Take greenhouse gas emissions, for example. Vegetation helps reduce the amount of carbon dioxide, a greenhouse gas, in the atmosphere by capturing and storing it for use in producing roots, leaves and bark. In the United States alone urban trees capture up to 25 million tons of carbon each year. Sustainable sites seek to maximize this contribution that plants make toward clean air.

The U.S. Green Building Council will incorporate the standards and guidelines established by the Sustainable Sites Initiative into their LEED® Green Building Rating System. Richard Fedrizzi, president, CEO and founding chairman of the USGBC, says, “The USGBC believes that landscape design and maintenance are integral to sustainable development and that they must also be an integral component of the LEED® Green Building Rating System. The Sustainable Sites Initiative will be a valuable contribution to the continuous improvement of LEED® and to the advancement of green building practice as a whole.”
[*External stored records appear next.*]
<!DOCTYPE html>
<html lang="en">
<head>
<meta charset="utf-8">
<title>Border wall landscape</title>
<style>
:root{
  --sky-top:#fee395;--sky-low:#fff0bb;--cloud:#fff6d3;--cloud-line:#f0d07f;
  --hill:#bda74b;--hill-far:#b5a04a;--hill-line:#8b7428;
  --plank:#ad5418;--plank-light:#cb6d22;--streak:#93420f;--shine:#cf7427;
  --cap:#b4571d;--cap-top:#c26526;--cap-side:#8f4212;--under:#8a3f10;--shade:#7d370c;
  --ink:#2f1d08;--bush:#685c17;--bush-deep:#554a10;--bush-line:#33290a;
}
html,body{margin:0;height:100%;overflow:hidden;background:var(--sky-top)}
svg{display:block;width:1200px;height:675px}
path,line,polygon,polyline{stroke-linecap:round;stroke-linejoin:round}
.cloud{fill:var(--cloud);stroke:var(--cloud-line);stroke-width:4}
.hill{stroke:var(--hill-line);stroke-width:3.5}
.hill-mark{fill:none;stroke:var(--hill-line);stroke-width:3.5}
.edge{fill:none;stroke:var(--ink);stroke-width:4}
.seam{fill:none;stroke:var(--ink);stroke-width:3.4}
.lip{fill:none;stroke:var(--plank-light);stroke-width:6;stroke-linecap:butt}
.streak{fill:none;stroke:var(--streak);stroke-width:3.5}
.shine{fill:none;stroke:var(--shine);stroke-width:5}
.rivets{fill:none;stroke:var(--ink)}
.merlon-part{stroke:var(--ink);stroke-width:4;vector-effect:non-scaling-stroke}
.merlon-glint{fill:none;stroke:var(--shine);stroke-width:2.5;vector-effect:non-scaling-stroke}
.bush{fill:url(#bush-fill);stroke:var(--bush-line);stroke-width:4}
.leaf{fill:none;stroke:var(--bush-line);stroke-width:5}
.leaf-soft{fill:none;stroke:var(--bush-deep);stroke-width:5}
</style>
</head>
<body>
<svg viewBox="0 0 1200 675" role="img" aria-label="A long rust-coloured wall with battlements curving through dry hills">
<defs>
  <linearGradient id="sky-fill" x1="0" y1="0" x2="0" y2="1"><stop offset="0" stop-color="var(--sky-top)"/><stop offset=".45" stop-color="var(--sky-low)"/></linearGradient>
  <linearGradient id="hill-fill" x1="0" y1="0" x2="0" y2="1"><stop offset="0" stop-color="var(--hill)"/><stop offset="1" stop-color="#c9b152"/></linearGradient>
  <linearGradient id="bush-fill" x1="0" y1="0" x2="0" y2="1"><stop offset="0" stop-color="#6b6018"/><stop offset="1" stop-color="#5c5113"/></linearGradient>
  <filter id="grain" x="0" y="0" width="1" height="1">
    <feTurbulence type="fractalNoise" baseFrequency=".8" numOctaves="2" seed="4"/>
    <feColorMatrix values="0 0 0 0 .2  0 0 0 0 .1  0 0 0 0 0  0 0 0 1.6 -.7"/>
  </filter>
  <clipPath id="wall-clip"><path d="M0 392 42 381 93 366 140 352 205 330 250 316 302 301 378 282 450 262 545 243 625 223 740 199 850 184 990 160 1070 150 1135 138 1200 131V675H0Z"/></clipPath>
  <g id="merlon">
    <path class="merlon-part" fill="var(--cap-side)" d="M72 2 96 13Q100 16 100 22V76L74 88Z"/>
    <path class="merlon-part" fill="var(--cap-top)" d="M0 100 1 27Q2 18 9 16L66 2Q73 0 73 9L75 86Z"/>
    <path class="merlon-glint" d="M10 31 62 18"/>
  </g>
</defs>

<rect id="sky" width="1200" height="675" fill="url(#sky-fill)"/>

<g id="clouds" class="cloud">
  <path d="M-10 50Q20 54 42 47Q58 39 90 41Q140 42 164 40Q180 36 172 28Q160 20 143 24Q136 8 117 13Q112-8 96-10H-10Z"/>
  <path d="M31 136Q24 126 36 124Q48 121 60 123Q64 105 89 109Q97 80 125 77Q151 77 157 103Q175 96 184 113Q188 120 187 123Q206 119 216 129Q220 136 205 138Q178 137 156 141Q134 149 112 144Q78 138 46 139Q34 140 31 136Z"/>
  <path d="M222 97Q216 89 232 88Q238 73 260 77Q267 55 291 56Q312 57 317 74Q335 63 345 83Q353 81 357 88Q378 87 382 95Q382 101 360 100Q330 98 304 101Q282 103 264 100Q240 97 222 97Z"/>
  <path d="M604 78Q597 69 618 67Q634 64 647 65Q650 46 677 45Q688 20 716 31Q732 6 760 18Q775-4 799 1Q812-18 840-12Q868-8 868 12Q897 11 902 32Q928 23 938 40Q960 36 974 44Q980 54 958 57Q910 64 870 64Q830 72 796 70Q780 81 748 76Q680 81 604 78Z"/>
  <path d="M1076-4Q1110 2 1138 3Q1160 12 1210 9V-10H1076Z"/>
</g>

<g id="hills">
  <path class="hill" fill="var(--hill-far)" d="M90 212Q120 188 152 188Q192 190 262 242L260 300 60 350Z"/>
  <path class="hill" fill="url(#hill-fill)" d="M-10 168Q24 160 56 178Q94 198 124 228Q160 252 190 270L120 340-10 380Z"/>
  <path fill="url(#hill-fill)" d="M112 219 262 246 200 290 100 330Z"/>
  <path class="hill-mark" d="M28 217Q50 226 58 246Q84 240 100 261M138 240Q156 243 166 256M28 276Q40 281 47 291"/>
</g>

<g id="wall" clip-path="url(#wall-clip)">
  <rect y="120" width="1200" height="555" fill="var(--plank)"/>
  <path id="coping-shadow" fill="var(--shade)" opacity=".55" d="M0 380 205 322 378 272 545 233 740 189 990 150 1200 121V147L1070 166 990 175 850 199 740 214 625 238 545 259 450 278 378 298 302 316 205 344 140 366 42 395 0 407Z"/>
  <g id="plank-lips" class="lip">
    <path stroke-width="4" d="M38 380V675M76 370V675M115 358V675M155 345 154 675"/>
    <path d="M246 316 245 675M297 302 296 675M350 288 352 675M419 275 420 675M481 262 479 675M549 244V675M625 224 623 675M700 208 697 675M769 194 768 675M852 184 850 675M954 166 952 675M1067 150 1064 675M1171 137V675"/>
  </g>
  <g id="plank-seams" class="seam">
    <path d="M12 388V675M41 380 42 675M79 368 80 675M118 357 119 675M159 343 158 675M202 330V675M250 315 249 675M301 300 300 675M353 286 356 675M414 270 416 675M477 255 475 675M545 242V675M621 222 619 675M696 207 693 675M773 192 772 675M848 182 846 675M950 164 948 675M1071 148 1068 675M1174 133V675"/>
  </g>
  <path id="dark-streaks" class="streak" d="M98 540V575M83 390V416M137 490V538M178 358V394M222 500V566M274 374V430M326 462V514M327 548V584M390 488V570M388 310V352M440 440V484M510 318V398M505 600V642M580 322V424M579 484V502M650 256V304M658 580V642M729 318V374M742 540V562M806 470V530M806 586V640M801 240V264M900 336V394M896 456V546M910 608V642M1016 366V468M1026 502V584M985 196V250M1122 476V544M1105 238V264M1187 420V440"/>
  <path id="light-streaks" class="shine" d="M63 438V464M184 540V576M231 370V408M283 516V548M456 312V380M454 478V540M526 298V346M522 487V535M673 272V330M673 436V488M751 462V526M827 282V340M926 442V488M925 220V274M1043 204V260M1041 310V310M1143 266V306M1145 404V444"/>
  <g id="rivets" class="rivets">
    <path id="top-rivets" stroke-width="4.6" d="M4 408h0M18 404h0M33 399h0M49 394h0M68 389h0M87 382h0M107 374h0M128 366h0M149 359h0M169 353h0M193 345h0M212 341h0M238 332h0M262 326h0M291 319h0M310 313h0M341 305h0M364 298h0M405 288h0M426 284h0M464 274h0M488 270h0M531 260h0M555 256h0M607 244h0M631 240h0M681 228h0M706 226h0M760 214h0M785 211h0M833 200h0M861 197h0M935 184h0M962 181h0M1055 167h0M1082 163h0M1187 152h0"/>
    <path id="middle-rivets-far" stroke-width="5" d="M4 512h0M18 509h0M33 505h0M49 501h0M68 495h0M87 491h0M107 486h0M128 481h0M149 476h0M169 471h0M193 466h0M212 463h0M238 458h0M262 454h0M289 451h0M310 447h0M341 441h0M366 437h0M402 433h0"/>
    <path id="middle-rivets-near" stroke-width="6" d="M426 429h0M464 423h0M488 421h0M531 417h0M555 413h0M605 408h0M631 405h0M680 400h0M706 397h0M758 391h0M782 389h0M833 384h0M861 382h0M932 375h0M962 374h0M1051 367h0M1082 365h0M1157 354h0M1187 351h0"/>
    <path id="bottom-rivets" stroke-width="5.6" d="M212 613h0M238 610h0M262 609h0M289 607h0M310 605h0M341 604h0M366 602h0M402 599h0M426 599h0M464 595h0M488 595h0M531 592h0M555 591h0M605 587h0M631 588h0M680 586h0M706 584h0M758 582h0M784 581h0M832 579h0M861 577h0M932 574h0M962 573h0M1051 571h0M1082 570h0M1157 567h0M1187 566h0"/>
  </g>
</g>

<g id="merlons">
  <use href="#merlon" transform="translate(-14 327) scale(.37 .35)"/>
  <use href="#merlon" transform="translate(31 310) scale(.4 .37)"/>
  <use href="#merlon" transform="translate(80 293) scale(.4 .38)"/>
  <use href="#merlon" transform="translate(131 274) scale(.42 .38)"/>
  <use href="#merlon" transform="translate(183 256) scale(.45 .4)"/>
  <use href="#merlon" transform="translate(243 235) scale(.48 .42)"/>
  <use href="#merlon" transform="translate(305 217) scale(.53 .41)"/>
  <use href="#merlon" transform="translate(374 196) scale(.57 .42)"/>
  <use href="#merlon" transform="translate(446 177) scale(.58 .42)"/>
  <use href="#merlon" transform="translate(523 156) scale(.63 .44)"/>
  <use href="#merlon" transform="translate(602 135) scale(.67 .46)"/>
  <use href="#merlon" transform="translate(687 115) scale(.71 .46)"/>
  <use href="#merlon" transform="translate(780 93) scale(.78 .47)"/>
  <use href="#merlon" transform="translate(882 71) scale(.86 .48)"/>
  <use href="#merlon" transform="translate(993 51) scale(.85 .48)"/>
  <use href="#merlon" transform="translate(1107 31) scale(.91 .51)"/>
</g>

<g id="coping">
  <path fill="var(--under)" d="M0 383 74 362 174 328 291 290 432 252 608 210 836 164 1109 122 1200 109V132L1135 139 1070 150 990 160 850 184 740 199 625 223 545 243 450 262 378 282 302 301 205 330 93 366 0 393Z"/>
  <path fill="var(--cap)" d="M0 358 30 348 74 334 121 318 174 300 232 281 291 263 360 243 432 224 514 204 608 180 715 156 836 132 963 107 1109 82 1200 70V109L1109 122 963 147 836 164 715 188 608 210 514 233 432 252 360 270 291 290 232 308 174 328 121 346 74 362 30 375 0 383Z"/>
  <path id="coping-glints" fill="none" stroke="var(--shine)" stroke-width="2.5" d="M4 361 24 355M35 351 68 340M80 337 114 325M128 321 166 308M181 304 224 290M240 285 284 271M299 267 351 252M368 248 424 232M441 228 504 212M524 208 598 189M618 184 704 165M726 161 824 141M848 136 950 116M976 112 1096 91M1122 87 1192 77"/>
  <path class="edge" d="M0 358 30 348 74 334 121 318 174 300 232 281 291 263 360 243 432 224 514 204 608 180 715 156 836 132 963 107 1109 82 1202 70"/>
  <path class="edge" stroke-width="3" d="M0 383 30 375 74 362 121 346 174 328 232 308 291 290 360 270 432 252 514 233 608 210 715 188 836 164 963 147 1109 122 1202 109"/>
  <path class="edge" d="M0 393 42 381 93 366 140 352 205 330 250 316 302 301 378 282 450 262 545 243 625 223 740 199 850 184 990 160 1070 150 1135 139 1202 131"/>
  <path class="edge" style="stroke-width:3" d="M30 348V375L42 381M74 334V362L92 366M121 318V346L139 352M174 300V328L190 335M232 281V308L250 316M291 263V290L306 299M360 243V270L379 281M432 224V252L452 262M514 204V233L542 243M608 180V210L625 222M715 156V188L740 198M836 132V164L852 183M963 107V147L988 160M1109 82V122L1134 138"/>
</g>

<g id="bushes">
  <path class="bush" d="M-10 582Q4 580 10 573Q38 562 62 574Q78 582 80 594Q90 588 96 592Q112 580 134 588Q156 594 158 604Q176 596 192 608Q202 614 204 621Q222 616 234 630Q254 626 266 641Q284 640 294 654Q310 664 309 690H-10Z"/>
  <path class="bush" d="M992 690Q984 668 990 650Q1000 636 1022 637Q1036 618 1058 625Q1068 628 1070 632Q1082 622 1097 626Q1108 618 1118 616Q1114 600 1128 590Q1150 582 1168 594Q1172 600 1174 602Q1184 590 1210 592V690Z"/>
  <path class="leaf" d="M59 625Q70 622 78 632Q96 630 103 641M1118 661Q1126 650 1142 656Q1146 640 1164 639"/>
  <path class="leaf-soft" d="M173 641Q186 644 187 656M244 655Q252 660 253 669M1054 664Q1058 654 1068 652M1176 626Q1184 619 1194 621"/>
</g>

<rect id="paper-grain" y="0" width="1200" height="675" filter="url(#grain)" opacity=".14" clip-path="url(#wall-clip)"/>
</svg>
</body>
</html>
Venhaus and the project team at the Wildflower Center look forward to contributing what they’ve learned about native plant use and landscape sustainability to the broader green movement. She thinks the Center is poised to help bring people across the country together to address the issue of landscape sustainability. “This topic ties in to Lady Bird Johnson’s lifelong work. She may not have been using the same vocabulary in the 1960s that we use today to articulate these sustainability concepts. However, it’s the same idea: clean water and air and a better environmental inheritance for our grandchildren.”